[Extracted records]
____________________

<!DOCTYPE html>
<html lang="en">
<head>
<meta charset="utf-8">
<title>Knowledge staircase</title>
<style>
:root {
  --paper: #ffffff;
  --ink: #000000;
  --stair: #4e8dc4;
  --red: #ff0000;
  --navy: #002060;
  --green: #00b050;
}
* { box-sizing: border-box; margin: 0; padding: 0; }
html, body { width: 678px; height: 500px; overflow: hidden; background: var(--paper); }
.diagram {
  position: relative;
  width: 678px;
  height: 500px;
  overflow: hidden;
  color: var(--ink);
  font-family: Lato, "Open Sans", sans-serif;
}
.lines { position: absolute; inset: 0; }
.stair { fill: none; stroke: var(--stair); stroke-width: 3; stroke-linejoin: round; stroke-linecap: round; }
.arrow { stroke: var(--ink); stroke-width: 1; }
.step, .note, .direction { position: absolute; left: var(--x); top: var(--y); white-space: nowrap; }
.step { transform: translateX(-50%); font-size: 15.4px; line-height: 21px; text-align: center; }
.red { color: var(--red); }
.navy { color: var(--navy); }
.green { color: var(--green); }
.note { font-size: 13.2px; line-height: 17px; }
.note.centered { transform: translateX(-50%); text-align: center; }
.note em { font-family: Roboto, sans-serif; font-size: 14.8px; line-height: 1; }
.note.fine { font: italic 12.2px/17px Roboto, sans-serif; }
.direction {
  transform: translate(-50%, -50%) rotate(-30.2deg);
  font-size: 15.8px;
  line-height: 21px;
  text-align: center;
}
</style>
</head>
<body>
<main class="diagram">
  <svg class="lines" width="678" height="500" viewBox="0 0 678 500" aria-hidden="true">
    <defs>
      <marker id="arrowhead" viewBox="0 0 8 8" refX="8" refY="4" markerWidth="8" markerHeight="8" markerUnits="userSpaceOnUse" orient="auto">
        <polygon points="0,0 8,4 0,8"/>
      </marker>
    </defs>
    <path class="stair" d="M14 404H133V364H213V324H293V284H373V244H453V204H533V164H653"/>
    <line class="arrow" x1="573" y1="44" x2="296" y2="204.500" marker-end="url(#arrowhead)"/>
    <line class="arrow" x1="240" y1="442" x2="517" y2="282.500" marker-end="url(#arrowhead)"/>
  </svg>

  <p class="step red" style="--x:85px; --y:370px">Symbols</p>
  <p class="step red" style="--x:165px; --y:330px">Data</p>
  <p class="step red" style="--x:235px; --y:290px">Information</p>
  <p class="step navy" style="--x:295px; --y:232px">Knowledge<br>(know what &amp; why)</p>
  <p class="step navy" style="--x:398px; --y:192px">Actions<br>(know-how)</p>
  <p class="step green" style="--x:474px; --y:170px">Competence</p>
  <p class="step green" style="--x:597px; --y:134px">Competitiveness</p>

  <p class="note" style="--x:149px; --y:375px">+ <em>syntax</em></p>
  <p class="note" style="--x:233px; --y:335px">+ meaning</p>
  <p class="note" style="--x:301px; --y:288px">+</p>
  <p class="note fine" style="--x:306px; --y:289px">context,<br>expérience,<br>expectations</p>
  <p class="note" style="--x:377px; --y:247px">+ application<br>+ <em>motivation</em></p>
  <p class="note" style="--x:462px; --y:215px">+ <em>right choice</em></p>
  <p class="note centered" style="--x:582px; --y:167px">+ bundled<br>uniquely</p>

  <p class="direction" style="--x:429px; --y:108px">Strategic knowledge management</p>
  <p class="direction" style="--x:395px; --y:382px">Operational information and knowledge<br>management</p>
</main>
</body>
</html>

____________________

(Work required):
Print exactly the lines above, between the one holding "--green: #00b050;" and the one holding "absolute; inset: 0;", inclusive, and nothing besides.

(Output):
  --green: #00b050;
}
* { box-sizing: border-box; margin: 0; padding: 0; }
html, body { width: 678px; height: 500px; overflow: hidden; background: var(--paper); }
.diagram {
  position: relative;
  width: 678px;
  height: 500px;
  overflow: hidden;
  color: var(--ink);
  font-family: Lato, "Open Sans", sans-serif;
}
.lines { position: absolute; inset: 0; }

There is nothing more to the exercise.